Task brief ▸ Look through the data below for the string "label", and copy every line where it turns up.

___ Data excerpts

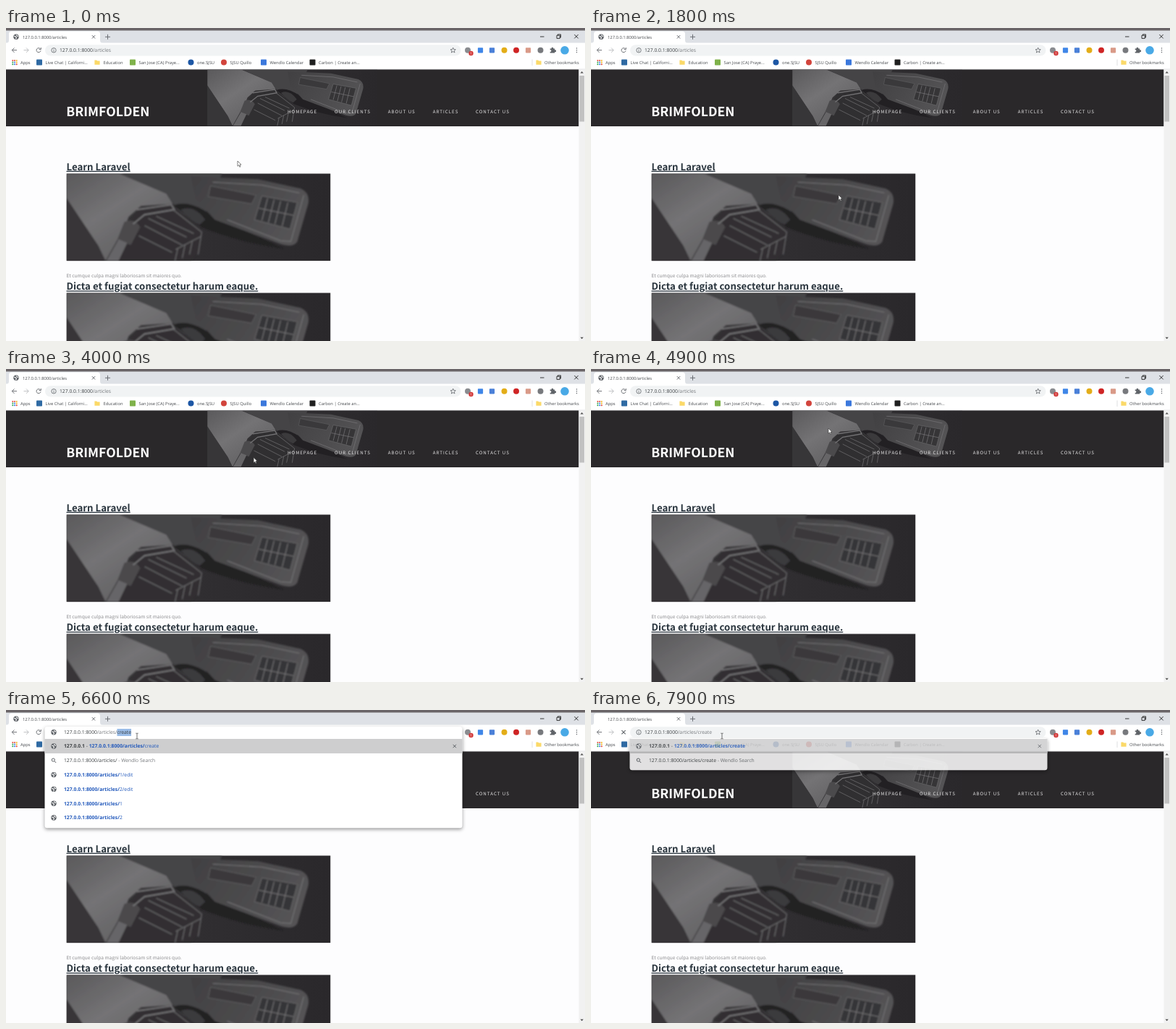
Recreate the animation shown at these times as an HTML page. Size 800 by 433 pixels, loop 8 s.

```html
<!DOCTYPE html>
<html lang="en">
<head>
<meta charset="utf-8">
<title>Articles</title>
<style>
  html, body { margin: 0; width: 100%; height: 100%; overflow: hidden; background: #fdfdfe; }
  svg { display: block; }
  text { text-rendering: geometricPrecision; white-space: pre; }
  .ui { font: 5.82px "Open Sans", "Noto Sans", sans-serif; fill: #45484c; }
  .bar { font: 6.77px "Open Sans", "Noto Sans", sans-serif; fill: #3c4043; }
  .page { font-family: "Noto Sans CJK JP", "Noto Sans CJK SC", "Noto Sans CJK", "Open Sans", sans-serif; }
  .title { font-size: 13.25px; font-weight: 700; fill: #2b363f; text-decoration: underline; text-decoration-thickness: 1px; }
  .nav { font-size: 6.2px; letter-spacing: 1px; fill: #e4e3e4; }
  .line { fill: none; stroke: #5f6368; }
  .dim { fill: #74777b; }
  .link { fill: #2158bb; }
  .bold { font-weight: 700; }
  #popup { filter: drop-shadow(0 2px 2.5px rgba(0, 0, 0, .4)); }
</style>
</head>
<body>
<svg width="800" height="433" viewBox="0 0 800 433">
  <defs>
    <linearGradient id="backdrop"><stop stop-color="#39383a"/><stop offset=".5" stop-color="#302e31"/><stop offset="1" stop-color="#2a282b"/></linearGradient>
    <linearGradient id="boot" x2=".8" y2="1"><stop stop-color="#5a595b"/><stop offset=".45" stop-color="#747375"/><stop offset="1" stop-color="#5c5b5d"/></linearGradient>
    <linearGradient id="plug" x2="1" y2=".4"><stop stop-color="#414042"/><stop offset=".5" stop-color="#4a494b"/><stop offset="1" stop-color="#545355"/></linearGradient>
    <filter id="soft"><feGaussianBlur stdDeviation=".9"/></filter>

    <symbol id="photo" viewBox="0 0 365 121">
      <rect width="365" height="121" fill="url(#backdrop)"/>
      <g filter="url(#soft)">
        <path d="M75 0H215L190 60Q168 68 150 45L138 28Z" fill="#454446"/>
        <path d="M148 44Q170 36 198 56L300 104Q240 96 186 74Z" fill="#222023"/>
        <path d="M158 50Q176 42 192 64L184 71Q172 66 158 50Z" fill="#3b3a3c"/>
        <path d="M172 4L265 8L324 21Q337 27 334 42L319 94Q314 103 297 98L205 64L178 34Z" fill="url(#plug)"/>
        <path d="M199 17L262 30L256 42L196 32Z" fill="#3a393b" stroke="#5f5e60"/>
        <path d="M270 31L319 40L309 77L260 64Z" fill="#363537" stroke="#6a696b"/>
        <path d="M278 34L270 65M287 36L279 68M296 38L288 70M306 40L298 73M266 48L314 58M328 30L310 94L296 93L222 64M202 12L270 16L322 27" fill="none" stroke="#767577" stroke-width="1.1"/>
        <path d="M0 0H73L138 28L147 42L103 45L86 60L74 92L54 121L44 100L0 34Z" fill="url(#boot)"/>
        <path d="M0 34L44 100L54 121H0Z" fill="#373638"/>
        <path d="M100 47L146 43L187 80L184 108L172 121H54L72 89Z" fill="#302f31"/>
        <path d="M80 67Q94 61 102 74L89 99L70 92Z" fill="#4b4a4c"/>
        <path d="M72 91L84 96L72 121H55Z" fill="#666567"/>
        <path d="M97 50L145 43L149 50L108 57L92 70" fill="none" stroke="#737274" stroke-width="2"/>
        <path d="M113 62L166 88M108 72L160 99M124 59L176 83M100 86L146 109M146 49L187 81L182 112M151 105L186 87M154 103L150 121M164 98L160 117M174 93L170 112" fill="none" stroke="#656466" stroke-width="1.4"/>
      </g>
    </symbol>
    <g id="globe"><circle r="3.7" fill="#5f6368"/><path d="M-2.8-1L-.5-.3L.4 1.2L-.5 3M.5-3L1-1.4L3-.8" fill="none" stroke="#fff" stroke-width="1.1"/></g>
    <g id="lens" class="line"><circle cx="-.7" cy="-.7" r="2.1"/><path d="M.9 .9L3.2 3.2"/></g>
    <path id="cross" d="M-2.2-2.2L2.2 2.2M2.2-2.2L-2.2 2.2"/>
    <path id="folder" d="M-3.6-3h2.8l1 1h3.4v5.2h-7.2z" fill="#fbd968"/>
  </defs>

  <rect width="800" height="433" fill="#fdfdfe"/>
  <g class="page" transform="translate(.5 .3)">
    <rect x="-1" y="57" width="792" height="78.7" fill="#2a282a"/>
    <use href="#photo" x="277.7" y="57.2" width="235" height="78"/>
    <text x="82.8" y="122" font-size="17.6" font-weight="700" fill="#fff">BRIMFOLDEN</text>
    <g class="nav" id="nav"></g>
    <text class="title" x="83" y="196.4">Learn Laravel</text>
    <use href="#photo" x="83" y="201" width="365" height="121"/>
    <text x="83" y="344.8" font-size="6.61" font-weight="300" fill="#8d8d8f">Et cumque culpa magni laboriosam sit maiores quo.</text>
    <text class="title" x="83" y="362">Dicta et fugiat consectetur harum eaque.</text>
    <use href="#photo" x="83" y="366" width="365" height="121"/>
  </g>
  <rect x="791.5" y="57" width="9" height="376" fill="#f1f1f1"/>
  <rect x="792.5" y="66" width="6.5" height="63.5" fill="#c1c1c1"/>
  <path d="M793.5 62.5l2.2-2.4l2.2 2.4zM793.5 427.8l2.2 2.4l2.2-2.4z" fill="#505050"/>

  <rect width="800" height="21" fill="#dee1e6"/>
  <rect width="800" height="3.5" fill="#696467"/>
  <path d="M0 21Q4 21 4 17V8Q4 4.5 8 4.5H126Q130 4.5 130 8V17Q130 21 134 21Z" fill="#fff"/>
  <rect y="20.5" width="800" height="36.5" fill="#fff"/>
  <path d="M0 56.8H800" stroke="#dcdee1" stroke-width=".6"/>
  <use id="favicon" href="#globe" x="14" y="12.3"/>
  <text class="ui" x="23" y="14.5">127.0.0.1:8000/articles</text>
  <g class="line" stroke-width=".9">
    <use href="#cross" x="121" y="12.3"/>
    <path d="M137 12.3H144M140.5 8.8V15.8"/>
    <path d="M738 12H743.5M761 10.2H765.2V14.4H761ZM762.3 10V8.9H766.5V13.1H765.4M785.3 9L790.7 14.4M790.7 9L785.3 14.4" stroke="#222"/>
    <path d="M15 30.7H8.5M11.5 27.5L8.3 30.7L11.5 33.9"/>
    <path d="M24.5 30.7H31M28 27.5L31.2 30.7L28 33.9" stroke="#b8babd"/>
    <path id="reload" d="M47.4 28.8A3 3 0 1 0 48 31.4M48.3 27V29.6H45.6"/>
    <use id="stop" href="#cross" transform="translate(45 30.7) scale(1.2)"/>
  </g>
  <g id="extensions"></g>
  <circle cx="642.5" cy="35" r="3.2" fill="#d23b3b"/>
  <text x="641.2" y="37" font-size="5" font-family="Open Sans, sans-serif" fill="#fff">1</text>
  <path d="M751.7 28.5H753.6A1.4 1.4 0 1 1 756.3 28.5H758.2V30.4A1.4 1.4 0 1 1 758.2 33V34.5H751.7V32.8A1.3 1.3 0 1 0 751.7 30.3Z" fill="#5f6368"/>
  <path d="M788.5 28V33.8" stroke="#5f6368" stroke-width="1.5" stroke-linecap="round" stroke-dasharray="0 2.8"/>
  <g id="bookmarks" class="ui"></g>

  <g id="popup">
    <rect id="sheet" x="53.5" width="577" rx="3.5" fill="#fff"/>
    <rect x="53.5" y="40" width="577" height="20" fill="#cececf"/>
    <g id="rows" class="bar"></g>
    <use href="#cross" class="line" x="619.8" y="50"/>
  </g>
  <rect id="pill" x="54" y="23.3" width="574.5" height="15.2" rx="7.6"/>
  <path id="star" class="line" stroke-width=".8" d="M617.7 27.2L618.7 29.6L621.3 29.8L619.3 31.5L620 34L617.7 32.6L615.4 34L616.1 31.5L614.1 29.8L616.7 29.6Z"/>
  <g id="info" class="line" stroke-width=".8"><circle cx="66" cy="30.8" r="3.2"/><path d="M66 30.3V32.8M66 28.7V29.5"/></g>
  <use id="site" href="#globe" x="66" y="30.8"/>
  <rect id="selection" y="26" height="10" fill="#9bbde8"/>
  <text id="url" class="bar" y="33.2"></text>

  <g id="pointer">
    <path id="arrow" d="M0 0V7.2L1.7 5.7L2.9 8.3L4 7.8L2.9 5.2L5 5.1Z" fill="#fff" stroke="#333" stroke-width=".6"/>
    <path id="beam" d="M-1.7-3.8H-.4L0-3.4L.4-3.8H1.7M0-3.4V3.4M-1.7 3.8H-.4L0 3.4L.4 3.8H1.7" fill="none" stroke="#333" stroke-width=".7"/>
  </g>
</svg>
<script>
const LOOP = 8000, HOST = '127.0.0.1:8000', PATH = '/articles', TAIL = '/create';
const $ = id => document.getElementById(id);
const show = (id, on) => $(id).style.display = on ? '' : 'none';
const label = (x, y, s) => `<text x="${x}" y="${y}">${s}</text>`;
const disc = (x, y, r, color) => `<circle cx="${x}" cy="${y}" r="${r}" fill="${color}"/>`;
const square = (x, y, r, color) => `<rect x="${x - r}" y="${y - r}" width="${2 * r}" height="${2 * r}" rx=".8" fill="${color}"/>`;
const folder = (x, y) => `<use href="#folder" x="${x}" y="${y}"/>`;

$('nav').innerHTML = [[388.6, 'HOMEPAGE'], [453.6, 'OUR CLIENTS'], [527.2, 'ABOUT US'], [589.2, 'ARTICLES'], [648.5, 'CONTACT US']]
  .map(([x, s]) => label(x, 118, s)).join('');

$('extensions').innerHTML = [
  [disc, 638, '#8a8c90'], [square, 655.5, '#3f86e8'], [square, 671.5, '#4a80d8'], [disc, 688.5, '#e3ad18'],
  [disc, 705, '#cf2424'], [square, 721.5, '#d99a88'], [disc, 738.5, '#77797d']
].map(([shape, x, color]) => shape(x, 30.8, shape === disc ? 4 : 3.6, color)).join('') + disc(772, 30.8, 5.8, '#49a9e6');

const appDots = ['#e24a3b', '#e24a3b', '#f0b51f', '#36a853', '#4285f4', '#f0b51f', '#36a853', '#4285f4', '#e24a3b']
  .map((color, i) => square(9.3 + i % 3 * 2.7, 44.9 + Math.floor(i / 3) * 2.7, 1, color)).join('');
$('bookmarks').innerHTML = appDots + label(20, 49.7, 'Apps') + [
  [46, square, '#2f6aa3', 54.5, 'Live Chat | Californi...'],
  [126, folder, '', 134.5, 'Education'],
  [175, square, '#7fb24a', 183.5, 'San Jose (CA) Praye...'],
  [255.5, disc, '#1d57a5', 264, 'one.SJSU'],
  [301, disc, '#d2443c', 309.5, 'SJSU Quillo'],
  [356, square, '#3b78dc', 364.5, 'Wendlo Calendar'],
  [423.5, square, '#1f1f1f', 432, 'Carbon | Create an...'],
  [736, folder, '', 744, 'Other bookmarks']
].map(([x, shape, color, tx, s]) => shape(x, 47.6, 4, color) + label(tx, 49.7, s)).join('')
  + '<path d="M727 43.5V52" stroke="#d0d2d5" stroke-width=".7"/>';

// Pointer stops: time, x, y
const stops = [
  [0, 320, 184], [300, 320, 184], [1100, 342, 231], [1850, 342, 231], [2300, 364, 185], [3200, 364, 185],
  [4600, 328, 82], [5000, 328, 82], [5800, 228, 38], [6000, 181, 36], [LOOP, 181, 36]
];

function pointerAt(t) {
  const i = stops.findIndex(stop => stop[0] > t);
  const [t0, x0, y0] = stops[i - 1], [t1, x1, y1] = stops[i];
  const k = (t - t0) / (t1 - t0), e = k * k * (3 - 2 * k);
  return [x0 + (x1 - x0) * e, y0 + (y1 - y0) * e];
}

function popupRows(typed) {
  const base = HOST + PATH, rest = TAIL.slice(typed.length);
  const search = `${base}${typed}<tspan class="dim"> - Wendlo Search</tspan>`;
  const page = s => `<tspan class="link"><tspan class="bold">${base}/</tspan>${s}</tspan>`;
  const rows = [
    `<tspan class="bold">127.0.0.1</tspan> - <tspan class="link"><tspan class="bold">${base}${typed}</tspan>${rest}</tspan>`,
    search
  ];
  if (typed.length === 1) rows.push(...['1/edit', '2/edit', '1', '2'].map(page));
  return rows;
}

function draw(t) {
  const [x, y] = pointerAt(t), over = y < 39;
  $('pointer').setAttribute('transform', `translate(${x} ${y})`);
  show('arrow', !over);
  show('beam', over);

  const open = t >= 6550, leaving = t >= 7850, editing = open && !leaving;
  const focused = t >= 6200 && !leaving, allSelected = t >= 6200 && t < 6350;
  const typed = open ? TAIL.slice(0, 1 + Math.floor((t - 6550) / 150)) : '';

  show('popup', open);
  if (open) {
    const rows = popupRows(typed), top = leaving ? 39 : 23;
    $('popup').style.opacity = leaving ? .86 : 1;
    $('sheet').setAttribute('y', top);
    $('sheet').setAttribute('height', 43.3 + 20 * rows.length - top);
    $('rows').innerHTML = rows.map((s, i) => {
      const cy = 50 + 19.8 * i;
      return `<use href="#${i === 1 ? 'lens' : 'globe'}" x="66" y="${cy}"/>` + label(80, cy + 2.4, s);
    }).join('');
  }

  const pill = $('pill');
  show('pill', !editing);
  pill.setAttribute('fill', focused ? '#fff' : over && !leaving ? '#e8eaed' : '#f1f3f4');
  pill.setAttribute('stroke', focused ? '#6f9fe0' : 'none');
  show('star', !editing);
  show('info', !editing);
  show('site', editing);
  show('favicon', !leaving);
  show('reload', !leaving);
  show('stop', leaving);

  const left = editing ? 80 : 74, url = $('url'), selection = $('selection');
  const rest = open ? TAIL.slice(typed.length) : '';
  url.setAttribute('x', left);
  url.innerHTML = allSelected
    ? `<tspan>${HOST}${PATH}</tspan>`
    : `${HOST}<tspan class="dim">${PATH}${typed}</tspan><tspan>${rest}</tspan>`;
  const width = allSelected || rest ? url.lastChild.getComputedTextLength() : 0;
  selection.setAttribute('x', left + url.getComputedTextLength() - width);
  selection.setAttribute('width', width);
}

function tick() {
  draw(performance.now() % LOOP);
  requestAnimationFrame(tick);
}
tick();
</script>
</body>
</html>
```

______

Exercise answer ▸
const label = (x, y, s) => `<text x="${x}" y="${y}">${s}</text>`;
  .map(([x, s]) => label(x, 118, s)).join('');
$('bookmarks').innerHTML = appDots + label(20, 49.7, 'Apps') + [
].map(([x, shape, color, tx, s]) => shape(x, 47.6, 4, color) + label(tx, 49.7, s)).join('')
      return `<use href="#${i === 1 ? 'lens' : 'globe'}" x="66" y="${cy}"/>` + label(80, cy + 2.4, s);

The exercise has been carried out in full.